◆ YOUR INSTRUCTIONS ◆
From the entries, copy every line that carries the string "TEAL".

(Pictures paired with source code)
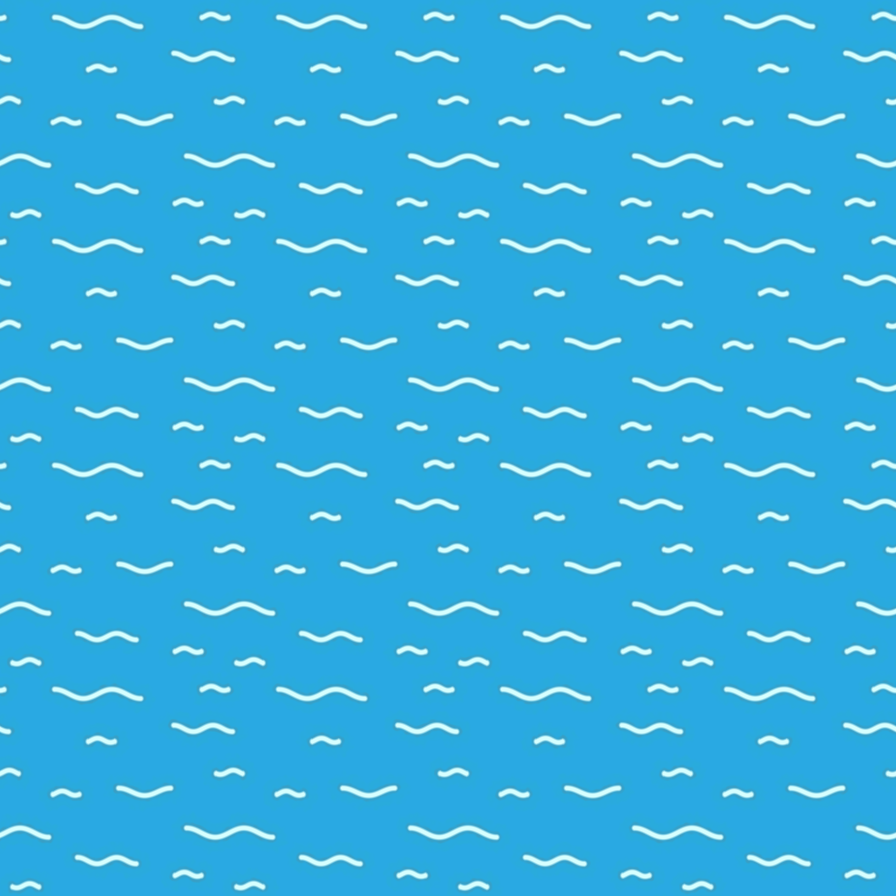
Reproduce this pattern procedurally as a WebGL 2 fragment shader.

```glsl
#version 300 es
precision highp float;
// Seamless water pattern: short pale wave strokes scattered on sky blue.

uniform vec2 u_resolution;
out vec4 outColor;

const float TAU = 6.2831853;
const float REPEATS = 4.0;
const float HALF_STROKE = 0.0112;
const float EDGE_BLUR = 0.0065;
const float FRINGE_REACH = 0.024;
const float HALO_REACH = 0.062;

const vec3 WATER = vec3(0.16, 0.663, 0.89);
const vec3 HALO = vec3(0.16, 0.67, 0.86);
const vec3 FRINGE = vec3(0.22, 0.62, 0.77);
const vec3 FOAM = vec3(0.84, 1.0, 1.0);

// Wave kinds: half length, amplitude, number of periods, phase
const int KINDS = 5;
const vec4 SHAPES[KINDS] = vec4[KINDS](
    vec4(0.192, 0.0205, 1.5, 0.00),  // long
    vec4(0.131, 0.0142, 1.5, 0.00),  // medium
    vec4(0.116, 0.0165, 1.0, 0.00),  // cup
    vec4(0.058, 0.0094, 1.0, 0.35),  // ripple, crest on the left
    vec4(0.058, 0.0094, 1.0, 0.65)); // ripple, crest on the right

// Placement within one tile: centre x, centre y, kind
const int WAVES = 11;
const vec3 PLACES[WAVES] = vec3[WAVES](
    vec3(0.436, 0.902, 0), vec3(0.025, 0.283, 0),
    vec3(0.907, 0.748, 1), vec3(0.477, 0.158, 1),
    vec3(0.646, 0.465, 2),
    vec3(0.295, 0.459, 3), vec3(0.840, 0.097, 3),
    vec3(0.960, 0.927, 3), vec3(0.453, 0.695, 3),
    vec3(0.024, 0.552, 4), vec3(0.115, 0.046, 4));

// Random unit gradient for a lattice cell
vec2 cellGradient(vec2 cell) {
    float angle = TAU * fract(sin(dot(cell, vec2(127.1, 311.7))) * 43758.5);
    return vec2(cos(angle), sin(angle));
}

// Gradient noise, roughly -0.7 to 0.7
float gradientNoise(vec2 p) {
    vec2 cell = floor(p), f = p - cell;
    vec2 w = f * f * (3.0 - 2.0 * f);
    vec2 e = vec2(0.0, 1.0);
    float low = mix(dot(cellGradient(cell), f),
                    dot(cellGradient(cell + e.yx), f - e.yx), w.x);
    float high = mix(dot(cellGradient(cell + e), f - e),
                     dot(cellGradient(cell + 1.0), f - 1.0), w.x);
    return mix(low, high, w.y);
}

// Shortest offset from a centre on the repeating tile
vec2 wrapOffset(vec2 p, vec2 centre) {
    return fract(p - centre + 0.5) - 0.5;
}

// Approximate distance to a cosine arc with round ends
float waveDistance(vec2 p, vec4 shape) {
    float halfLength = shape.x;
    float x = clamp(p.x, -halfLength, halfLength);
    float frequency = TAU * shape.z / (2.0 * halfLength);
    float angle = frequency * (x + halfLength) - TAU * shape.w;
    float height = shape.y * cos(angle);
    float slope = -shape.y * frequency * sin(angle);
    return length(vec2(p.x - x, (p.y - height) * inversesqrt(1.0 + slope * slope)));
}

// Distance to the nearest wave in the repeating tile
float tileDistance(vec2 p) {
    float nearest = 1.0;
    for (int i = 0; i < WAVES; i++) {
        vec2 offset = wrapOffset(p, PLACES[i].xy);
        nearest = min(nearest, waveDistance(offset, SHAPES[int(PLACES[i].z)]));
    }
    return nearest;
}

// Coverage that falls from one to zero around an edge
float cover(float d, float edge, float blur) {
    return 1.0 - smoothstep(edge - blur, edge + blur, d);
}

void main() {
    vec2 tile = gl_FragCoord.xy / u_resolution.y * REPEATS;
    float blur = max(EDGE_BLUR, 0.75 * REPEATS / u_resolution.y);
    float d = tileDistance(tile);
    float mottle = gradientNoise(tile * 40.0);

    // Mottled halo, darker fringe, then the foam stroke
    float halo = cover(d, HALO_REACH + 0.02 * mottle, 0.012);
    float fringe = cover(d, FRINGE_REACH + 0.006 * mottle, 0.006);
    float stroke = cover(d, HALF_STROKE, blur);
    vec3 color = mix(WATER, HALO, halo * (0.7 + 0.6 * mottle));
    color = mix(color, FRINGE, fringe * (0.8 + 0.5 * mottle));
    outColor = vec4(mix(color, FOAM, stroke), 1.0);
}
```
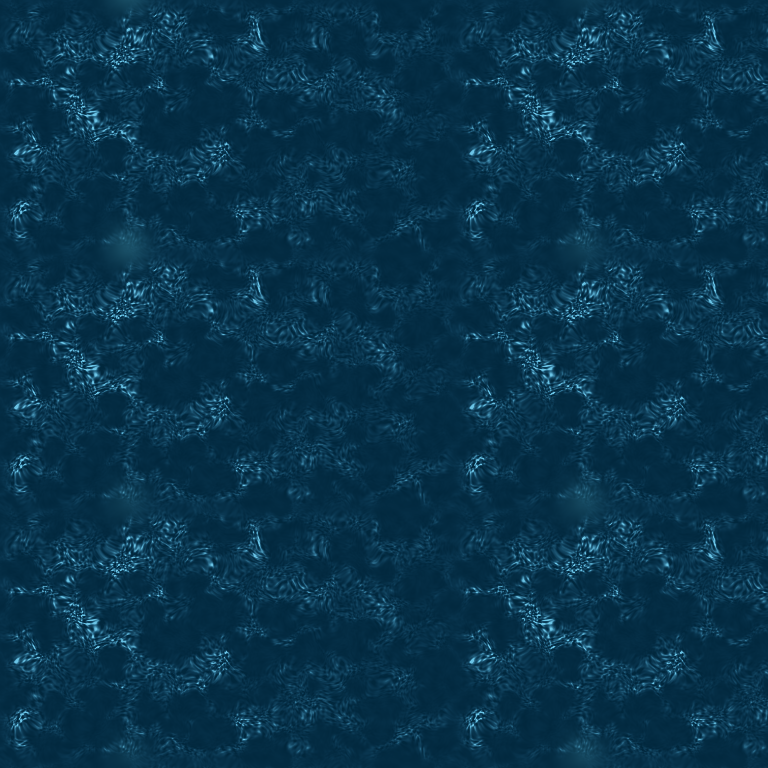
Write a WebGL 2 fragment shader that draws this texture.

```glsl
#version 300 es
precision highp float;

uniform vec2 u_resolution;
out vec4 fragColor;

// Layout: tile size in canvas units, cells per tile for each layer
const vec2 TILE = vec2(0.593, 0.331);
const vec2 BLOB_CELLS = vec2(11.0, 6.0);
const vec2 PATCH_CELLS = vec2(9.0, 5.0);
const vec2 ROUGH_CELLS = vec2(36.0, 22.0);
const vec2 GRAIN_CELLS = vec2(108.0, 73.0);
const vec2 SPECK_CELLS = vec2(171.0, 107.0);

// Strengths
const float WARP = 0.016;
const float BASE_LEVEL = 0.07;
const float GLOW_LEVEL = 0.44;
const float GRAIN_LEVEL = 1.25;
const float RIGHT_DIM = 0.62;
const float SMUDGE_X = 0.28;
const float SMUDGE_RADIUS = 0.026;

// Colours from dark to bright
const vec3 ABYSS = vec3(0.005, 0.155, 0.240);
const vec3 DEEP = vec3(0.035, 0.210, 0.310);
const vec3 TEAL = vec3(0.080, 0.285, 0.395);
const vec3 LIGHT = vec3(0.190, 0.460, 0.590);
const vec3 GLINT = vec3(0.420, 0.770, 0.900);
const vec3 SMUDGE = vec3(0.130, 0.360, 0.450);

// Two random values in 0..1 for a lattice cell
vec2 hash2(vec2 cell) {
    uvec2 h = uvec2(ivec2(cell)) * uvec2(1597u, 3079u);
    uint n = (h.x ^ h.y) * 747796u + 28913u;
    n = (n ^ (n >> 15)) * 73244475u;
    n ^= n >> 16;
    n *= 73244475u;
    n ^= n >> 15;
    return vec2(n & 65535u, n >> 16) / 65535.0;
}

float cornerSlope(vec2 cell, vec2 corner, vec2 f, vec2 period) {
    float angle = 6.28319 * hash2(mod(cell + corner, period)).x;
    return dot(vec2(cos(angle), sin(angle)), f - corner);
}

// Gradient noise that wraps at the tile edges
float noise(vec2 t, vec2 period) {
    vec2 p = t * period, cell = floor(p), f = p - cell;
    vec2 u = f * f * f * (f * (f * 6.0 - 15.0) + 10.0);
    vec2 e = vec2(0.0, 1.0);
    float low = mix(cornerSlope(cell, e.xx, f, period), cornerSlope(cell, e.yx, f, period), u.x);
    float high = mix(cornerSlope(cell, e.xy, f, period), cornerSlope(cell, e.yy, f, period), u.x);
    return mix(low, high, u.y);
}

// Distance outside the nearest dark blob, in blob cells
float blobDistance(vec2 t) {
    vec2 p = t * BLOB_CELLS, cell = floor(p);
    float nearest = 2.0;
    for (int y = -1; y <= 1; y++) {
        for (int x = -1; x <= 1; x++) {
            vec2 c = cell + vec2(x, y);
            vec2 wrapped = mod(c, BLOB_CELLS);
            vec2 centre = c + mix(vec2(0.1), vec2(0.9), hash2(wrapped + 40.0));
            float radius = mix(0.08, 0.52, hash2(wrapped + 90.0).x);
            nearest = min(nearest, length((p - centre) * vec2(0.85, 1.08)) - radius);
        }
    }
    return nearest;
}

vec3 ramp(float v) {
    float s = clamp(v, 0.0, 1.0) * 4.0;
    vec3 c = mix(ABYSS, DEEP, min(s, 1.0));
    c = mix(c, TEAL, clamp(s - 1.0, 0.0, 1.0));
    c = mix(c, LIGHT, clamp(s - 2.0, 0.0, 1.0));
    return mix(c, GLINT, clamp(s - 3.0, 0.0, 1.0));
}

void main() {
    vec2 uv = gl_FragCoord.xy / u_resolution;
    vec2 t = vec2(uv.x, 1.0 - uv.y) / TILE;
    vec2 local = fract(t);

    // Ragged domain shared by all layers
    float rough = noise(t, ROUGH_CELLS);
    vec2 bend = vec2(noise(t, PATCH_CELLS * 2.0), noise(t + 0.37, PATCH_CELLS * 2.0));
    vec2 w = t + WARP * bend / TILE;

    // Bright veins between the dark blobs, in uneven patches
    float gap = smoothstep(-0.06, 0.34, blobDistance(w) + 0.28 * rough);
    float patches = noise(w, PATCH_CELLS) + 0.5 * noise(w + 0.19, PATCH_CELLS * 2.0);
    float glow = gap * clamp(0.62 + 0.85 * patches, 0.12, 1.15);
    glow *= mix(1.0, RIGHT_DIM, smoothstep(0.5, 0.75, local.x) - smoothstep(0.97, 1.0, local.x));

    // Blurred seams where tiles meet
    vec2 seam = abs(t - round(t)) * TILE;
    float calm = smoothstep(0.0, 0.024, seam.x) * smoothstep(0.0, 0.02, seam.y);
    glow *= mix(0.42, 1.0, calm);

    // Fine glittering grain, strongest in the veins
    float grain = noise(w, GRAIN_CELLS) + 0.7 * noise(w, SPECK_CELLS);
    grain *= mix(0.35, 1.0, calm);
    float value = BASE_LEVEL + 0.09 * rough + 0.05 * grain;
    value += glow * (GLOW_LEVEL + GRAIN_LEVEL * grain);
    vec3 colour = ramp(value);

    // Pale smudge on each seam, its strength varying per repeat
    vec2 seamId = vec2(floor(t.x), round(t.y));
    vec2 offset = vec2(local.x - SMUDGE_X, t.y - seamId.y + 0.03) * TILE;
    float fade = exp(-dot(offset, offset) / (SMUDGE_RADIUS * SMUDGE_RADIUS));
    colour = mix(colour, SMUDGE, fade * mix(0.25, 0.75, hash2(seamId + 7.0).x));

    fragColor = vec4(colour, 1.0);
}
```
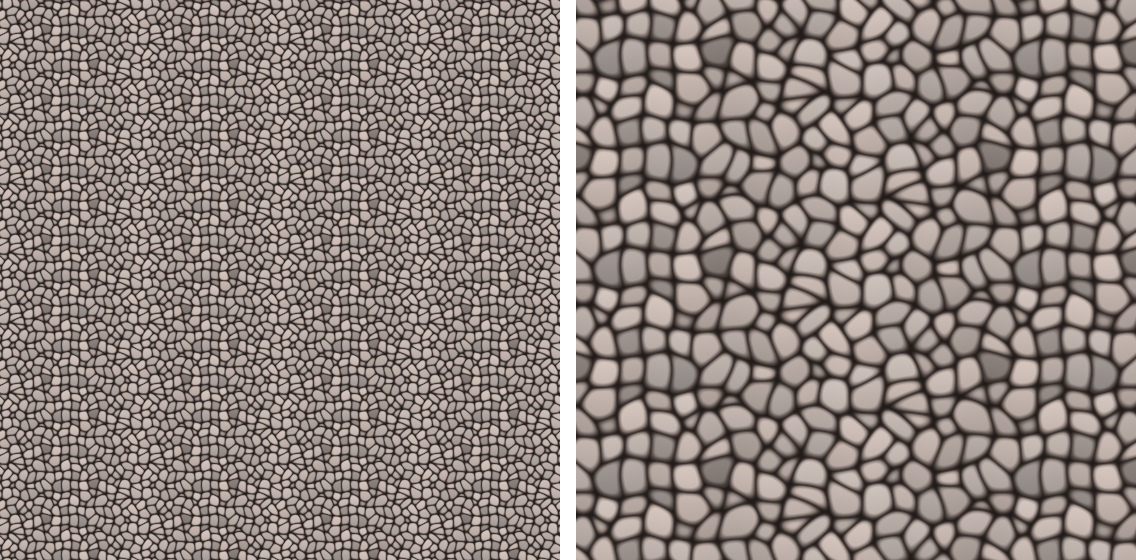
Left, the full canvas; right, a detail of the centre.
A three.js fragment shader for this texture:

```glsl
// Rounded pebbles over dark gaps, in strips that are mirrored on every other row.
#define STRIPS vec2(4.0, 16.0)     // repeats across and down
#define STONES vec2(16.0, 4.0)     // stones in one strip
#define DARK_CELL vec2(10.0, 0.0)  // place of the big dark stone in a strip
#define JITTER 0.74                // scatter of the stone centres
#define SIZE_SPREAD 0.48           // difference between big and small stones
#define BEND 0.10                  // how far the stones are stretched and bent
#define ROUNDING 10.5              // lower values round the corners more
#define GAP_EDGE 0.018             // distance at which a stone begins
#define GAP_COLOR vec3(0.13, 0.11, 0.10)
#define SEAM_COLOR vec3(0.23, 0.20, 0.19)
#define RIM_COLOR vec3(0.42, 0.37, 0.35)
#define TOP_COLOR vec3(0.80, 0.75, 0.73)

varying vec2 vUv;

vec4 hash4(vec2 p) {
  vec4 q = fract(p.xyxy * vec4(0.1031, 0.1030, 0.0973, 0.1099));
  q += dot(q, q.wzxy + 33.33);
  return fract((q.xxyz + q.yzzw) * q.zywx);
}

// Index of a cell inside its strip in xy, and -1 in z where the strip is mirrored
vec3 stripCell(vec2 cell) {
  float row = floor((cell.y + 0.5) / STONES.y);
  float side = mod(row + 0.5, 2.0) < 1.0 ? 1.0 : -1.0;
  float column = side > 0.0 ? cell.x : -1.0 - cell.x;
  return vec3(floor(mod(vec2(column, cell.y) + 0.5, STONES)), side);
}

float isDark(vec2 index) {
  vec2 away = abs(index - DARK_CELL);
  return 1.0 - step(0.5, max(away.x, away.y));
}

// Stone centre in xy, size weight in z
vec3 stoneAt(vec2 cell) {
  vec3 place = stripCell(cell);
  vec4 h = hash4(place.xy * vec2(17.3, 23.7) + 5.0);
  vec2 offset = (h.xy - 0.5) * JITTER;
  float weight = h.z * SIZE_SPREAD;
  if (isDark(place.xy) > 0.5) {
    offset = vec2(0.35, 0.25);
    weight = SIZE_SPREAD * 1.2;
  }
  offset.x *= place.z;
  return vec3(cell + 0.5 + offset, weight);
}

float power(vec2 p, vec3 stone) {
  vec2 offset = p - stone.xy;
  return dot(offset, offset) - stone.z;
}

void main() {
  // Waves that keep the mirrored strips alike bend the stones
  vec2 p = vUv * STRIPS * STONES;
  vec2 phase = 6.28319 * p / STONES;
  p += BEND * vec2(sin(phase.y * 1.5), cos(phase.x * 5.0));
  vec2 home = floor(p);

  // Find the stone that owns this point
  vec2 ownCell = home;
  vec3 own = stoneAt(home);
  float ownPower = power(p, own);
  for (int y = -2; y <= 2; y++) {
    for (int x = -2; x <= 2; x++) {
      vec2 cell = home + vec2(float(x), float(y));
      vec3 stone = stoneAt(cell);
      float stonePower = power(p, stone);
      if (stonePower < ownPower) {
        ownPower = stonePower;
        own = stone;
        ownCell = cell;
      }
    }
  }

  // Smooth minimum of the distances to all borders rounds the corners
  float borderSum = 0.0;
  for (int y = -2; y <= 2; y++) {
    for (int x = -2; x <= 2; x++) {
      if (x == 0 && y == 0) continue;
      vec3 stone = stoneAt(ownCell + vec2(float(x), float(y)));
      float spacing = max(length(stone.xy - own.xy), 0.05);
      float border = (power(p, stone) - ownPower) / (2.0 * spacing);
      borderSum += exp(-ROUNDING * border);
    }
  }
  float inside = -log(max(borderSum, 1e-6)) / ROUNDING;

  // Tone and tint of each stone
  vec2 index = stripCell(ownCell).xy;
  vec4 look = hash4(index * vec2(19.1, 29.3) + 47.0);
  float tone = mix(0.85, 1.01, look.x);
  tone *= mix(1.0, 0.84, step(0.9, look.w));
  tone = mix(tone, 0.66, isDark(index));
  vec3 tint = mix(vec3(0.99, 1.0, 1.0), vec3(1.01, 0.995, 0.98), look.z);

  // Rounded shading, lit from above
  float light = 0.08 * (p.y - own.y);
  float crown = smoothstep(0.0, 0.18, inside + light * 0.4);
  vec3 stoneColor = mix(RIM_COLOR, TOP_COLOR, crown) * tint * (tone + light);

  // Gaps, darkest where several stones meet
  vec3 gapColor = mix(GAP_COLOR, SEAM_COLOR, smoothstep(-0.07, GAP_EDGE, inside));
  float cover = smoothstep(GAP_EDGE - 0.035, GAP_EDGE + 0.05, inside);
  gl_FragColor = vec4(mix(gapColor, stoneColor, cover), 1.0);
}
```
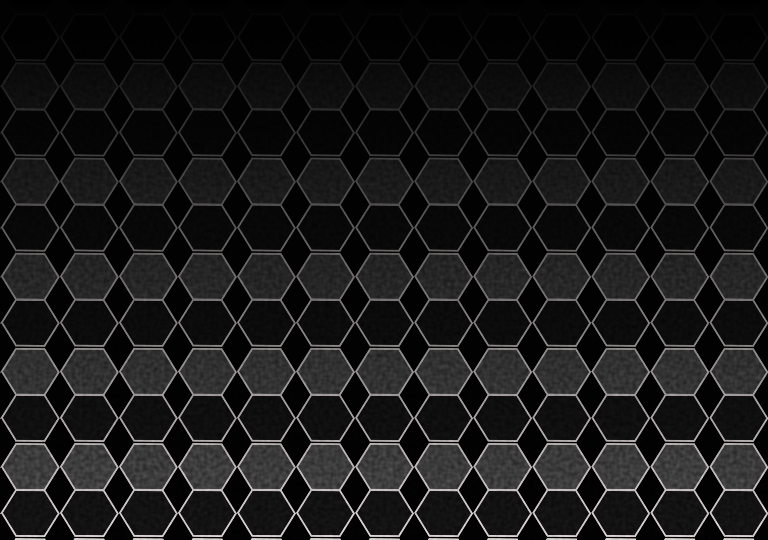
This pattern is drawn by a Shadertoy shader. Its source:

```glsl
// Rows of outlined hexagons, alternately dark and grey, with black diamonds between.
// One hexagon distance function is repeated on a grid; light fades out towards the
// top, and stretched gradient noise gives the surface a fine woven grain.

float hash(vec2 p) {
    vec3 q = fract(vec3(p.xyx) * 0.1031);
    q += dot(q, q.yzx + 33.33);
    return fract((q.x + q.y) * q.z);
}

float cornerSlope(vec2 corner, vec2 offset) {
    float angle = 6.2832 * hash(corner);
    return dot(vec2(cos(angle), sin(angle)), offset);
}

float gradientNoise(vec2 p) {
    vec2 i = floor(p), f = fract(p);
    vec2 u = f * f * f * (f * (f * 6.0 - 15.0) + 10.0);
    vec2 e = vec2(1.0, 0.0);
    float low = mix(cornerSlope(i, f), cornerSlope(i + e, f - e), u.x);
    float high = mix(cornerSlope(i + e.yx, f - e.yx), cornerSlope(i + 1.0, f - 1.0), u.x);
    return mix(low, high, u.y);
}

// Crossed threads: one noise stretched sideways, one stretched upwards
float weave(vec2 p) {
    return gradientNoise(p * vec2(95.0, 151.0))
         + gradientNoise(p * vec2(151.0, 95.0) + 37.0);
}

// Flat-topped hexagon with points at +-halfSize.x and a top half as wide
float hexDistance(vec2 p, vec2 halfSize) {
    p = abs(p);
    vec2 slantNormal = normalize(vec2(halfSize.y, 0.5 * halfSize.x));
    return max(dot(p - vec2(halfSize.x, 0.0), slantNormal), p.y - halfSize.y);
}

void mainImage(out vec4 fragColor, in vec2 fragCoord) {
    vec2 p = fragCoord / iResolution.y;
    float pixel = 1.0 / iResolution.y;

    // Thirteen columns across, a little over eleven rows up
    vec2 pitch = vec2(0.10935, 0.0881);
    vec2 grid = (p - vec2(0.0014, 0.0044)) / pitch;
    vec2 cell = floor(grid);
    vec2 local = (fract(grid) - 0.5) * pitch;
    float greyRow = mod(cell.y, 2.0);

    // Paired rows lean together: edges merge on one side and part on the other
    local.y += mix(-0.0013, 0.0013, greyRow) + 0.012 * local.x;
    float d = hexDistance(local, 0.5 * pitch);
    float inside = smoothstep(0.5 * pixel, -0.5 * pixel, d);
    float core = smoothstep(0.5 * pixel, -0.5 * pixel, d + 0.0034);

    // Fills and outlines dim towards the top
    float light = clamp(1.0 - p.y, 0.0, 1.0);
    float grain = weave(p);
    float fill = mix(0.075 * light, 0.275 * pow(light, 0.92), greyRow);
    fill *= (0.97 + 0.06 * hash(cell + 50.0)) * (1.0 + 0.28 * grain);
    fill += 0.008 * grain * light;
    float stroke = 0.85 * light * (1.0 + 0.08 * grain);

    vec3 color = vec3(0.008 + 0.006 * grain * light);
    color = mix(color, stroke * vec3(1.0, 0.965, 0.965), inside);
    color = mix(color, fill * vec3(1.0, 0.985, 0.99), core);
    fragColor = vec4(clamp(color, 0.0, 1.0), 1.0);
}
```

◆ RESULT OF THE TASK ◆
const vec3 TEAL = vec3(0.080, 0.285, 0.395);
    c = mix(c, TEAL, clamp(s - 1.0, 0.0, 1.0));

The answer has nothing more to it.